U.S. Markets Overview: Treasurys chart

Mortgage application volume was unchanged last week from the previous week, according to the Mortgage Bankers Association.

Home loan refinance applications, which usually rise when rates fall, bucked this trend, slipping 1 percent for the week on a seasonally adjusted basis. Refinance volume fell 36.5 percent compared to the same week one year ago, when interest rates were lower.

The Treasury Department auctioned $23 billion in 10-year notes at a high yield of 2.314 percent. The bid-to-cover ratio, an indicator of demand, was 2.48. Indirect bidders, which include major central banks, were awarded 68 percent. Direct bidders were awarded 9 percent.

Politics is also expected to set a slight tone on Wall Street as U.S. President Donald Trump continues his journey abroad in Asia this week.

On Wednesday, the U.S. incumbent continued to draw attention to the threat that North Korea poses to the rest of the world, as he traveled from South Korea to China.
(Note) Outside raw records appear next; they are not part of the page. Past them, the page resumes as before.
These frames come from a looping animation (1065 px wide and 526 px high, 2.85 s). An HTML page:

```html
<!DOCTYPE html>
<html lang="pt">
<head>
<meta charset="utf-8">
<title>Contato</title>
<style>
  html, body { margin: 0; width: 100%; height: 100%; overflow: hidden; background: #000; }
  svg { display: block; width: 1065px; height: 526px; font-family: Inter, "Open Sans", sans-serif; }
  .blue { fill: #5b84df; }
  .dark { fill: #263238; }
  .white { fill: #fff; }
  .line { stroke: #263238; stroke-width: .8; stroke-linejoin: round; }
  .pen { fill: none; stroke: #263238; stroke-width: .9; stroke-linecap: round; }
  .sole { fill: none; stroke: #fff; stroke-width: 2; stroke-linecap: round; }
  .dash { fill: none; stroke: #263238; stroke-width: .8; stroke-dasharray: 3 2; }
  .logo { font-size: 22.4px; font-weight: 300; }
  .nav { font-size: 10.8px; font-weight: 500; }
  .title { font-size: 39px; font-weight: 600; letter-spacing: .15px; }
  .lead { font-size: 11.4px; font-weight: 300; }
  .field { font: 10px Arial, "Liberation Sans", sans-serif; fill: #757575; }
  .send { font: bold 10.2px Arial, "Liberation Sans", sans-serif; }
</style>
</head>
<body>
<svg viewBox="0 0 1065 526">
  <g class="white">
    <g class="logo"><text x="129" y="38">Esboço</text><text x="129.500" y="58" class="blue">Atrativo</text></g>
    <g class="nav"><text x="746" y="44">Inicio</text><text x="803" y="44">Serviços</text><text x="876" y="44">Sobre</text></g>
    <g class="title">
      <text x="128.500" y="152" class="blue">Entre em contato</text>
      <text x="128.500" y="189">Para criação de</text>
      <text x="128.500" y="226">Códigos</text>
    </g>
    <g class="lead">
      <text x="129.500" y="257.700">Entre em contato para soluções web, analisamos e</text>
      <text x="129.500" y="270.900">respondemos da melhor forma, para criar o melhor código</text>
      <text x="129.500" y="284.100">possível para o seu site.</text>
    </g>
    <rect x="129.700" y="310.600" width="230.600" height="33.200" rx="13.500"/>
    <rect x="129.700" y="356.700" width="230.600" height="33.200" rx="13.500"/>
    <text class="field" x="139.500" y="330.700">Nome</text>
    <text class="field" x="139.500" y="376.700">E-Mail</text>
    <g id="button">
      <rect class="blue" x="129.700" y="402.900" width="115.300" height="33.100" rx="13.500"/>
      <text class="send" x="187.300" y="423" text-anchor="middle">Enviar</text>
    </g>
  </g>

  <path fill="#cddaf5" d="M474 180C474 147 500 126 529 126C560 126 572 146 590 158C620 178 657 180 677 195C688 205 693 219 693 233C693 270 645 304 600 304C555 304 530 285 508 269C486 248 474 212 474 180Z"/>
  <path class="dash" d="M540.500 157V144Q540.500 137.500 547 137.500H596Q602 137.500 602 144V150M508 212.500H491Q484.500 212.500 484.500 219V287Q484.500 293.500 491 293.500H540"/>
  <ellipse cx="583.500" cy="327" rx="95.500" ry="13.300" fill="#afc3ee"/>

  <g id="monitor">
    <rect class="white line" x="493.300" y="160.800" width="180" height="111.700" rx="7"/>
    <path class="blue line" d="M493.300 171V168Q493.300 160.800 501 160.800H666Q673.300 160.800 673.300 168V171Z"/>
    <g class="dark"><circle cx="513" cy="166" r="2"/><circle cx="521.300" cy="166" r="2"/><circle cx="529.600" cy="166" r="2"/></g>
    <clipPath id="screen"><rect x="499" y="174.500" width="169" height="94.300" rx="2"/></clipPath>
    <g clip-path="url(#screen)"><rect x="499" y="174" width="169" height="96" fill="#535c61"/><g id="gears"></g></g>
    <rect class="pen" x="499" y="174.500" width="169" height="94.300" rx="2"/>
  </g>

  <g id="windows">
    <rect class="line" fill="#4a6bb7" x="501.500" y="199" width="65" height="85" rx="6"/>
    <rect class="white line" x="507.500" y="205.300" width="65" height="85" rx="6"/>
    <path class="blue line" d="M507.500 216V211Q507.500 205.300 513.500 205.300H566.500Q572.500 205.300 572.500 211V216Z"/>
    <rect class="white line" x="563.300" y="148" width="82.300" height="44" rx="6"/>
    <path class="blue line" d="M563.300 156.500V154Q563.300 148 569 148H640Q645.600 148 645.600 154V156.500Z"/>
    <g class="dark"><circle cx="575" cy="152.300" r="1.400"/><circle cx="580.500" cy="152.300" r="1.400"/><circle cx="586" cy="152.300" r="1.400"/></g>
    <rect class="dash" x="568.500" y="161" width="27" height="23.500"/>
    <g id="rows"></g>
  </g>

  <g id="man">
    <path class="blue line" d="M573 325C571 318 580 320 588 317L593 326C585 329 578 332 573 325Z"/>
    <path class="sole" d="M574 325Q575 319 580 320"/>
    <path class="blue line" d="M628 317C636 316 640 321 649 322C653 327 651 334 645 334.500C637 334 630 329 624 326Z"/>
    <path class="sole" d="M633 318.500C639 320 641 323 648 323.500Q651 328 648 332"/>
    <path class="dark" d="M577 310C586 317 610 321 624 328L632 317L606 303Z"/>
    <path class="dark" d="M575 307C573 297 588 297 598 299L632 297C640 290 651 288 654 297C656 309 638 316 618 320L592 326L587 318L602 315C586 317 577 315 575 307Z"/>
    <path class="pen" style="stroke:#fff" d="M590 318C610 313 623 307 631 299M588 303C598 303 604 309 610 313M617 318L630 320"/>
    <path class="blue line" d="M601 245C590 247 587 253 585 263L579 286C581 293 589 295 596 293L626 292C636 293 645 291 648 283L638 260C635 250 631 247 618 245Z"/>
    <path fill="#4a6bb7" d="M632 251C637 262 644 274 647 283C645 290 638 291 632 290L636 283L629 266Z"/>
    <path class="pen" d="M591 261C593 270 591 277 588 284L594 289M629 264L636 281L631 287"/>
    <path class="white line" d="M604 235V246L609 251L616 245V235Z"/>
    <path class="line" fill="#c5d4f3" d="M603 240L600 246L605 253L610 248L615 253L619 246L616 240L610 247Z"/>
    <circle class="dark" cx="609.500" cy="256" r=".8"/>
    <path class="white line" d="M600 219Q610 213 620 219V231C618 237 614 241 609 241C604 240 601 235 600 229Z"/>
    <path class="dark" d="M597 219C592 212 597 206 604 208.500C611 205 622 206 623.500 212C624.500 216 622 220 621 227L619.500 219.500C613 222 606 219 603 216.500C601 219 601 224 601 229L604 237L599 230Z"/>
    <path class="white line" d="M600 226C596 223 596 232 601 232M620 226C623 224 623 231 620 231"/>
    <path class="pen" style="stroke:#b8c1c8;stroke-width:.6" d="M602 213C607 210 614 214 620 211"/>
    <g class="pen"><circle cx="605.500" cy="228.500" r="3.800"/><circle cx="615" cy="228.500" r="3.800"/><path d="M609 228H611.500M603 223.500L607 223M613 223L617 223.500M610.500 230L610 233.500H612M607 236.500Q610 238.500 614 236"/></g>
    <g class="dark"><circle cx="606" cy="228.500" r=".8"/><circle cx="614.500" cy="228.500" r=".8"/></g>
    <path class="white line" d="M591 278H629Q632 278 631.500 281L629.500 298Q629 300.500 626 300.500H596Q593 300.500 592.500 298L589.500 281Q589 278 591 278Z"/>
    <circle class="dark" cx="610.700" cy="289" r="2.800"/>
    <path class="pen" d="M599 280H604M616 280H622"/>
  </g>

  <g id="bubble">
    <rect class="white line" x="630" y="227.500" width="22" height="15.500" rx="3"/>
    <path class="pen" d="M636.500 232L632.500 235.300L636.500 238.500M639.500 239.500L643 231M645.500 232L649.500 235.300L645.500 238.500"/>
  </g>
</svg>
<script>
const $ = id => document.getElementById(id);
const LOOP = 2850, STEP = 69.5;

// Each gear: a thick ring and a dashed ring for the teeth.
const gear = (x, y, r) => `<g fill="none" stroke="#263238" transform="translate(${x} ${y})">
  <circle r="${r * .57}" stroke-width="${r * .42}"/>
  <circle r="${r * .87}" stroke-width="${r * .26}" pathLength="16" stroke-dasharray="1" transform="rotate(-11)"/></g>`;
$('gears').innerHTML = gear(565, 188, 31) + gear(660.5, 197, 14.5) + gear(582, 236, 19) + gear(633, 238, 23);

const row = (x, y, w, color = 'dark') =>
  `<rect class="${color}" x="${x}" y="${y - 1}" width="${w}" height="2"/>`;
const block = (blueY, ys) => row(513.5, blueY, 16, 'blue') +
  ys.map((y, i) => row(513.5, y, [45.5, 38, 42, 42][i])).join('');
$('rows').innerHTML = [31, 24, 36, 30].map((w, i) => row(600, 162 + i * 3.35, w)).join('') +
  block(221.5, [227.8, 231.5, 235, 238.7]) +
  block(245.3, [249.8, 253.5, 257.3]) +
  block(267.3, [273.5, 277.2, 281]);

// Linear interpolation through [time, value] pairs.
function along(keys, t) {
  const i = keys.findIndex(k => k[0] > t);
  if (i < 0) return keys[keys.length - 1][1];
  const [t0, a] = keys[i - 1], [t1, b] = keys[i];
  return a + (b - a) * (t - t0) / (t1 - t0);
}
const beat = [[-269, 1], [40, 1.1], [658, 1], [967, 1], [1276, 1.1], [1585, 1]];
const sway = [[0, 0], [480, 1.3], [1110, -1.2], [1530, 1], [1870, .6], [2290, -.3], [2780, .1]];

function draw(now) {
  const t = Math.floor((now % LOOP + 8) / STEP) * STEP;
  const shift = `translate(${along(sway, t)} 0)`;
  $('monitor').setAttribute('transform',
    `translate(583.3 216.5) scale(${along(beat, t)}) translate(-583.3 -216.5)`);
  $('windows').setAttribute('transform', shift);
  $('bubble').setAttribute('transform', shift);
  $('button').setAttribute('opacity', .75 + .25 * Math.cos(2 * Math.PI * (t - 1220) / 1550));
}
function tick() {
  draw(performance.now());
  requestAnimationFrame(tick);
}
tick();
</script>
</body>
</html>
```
In an address to South Korean lawmakers, Trump said that Kim Jong-Un's regime "has interpreted America's past restraint as weakness. "

"This would be a fatal miscalculation. This is a very different administration than the United States has had in the past," Trump said.

—CNBC's Nyshka Chandran contributed to this report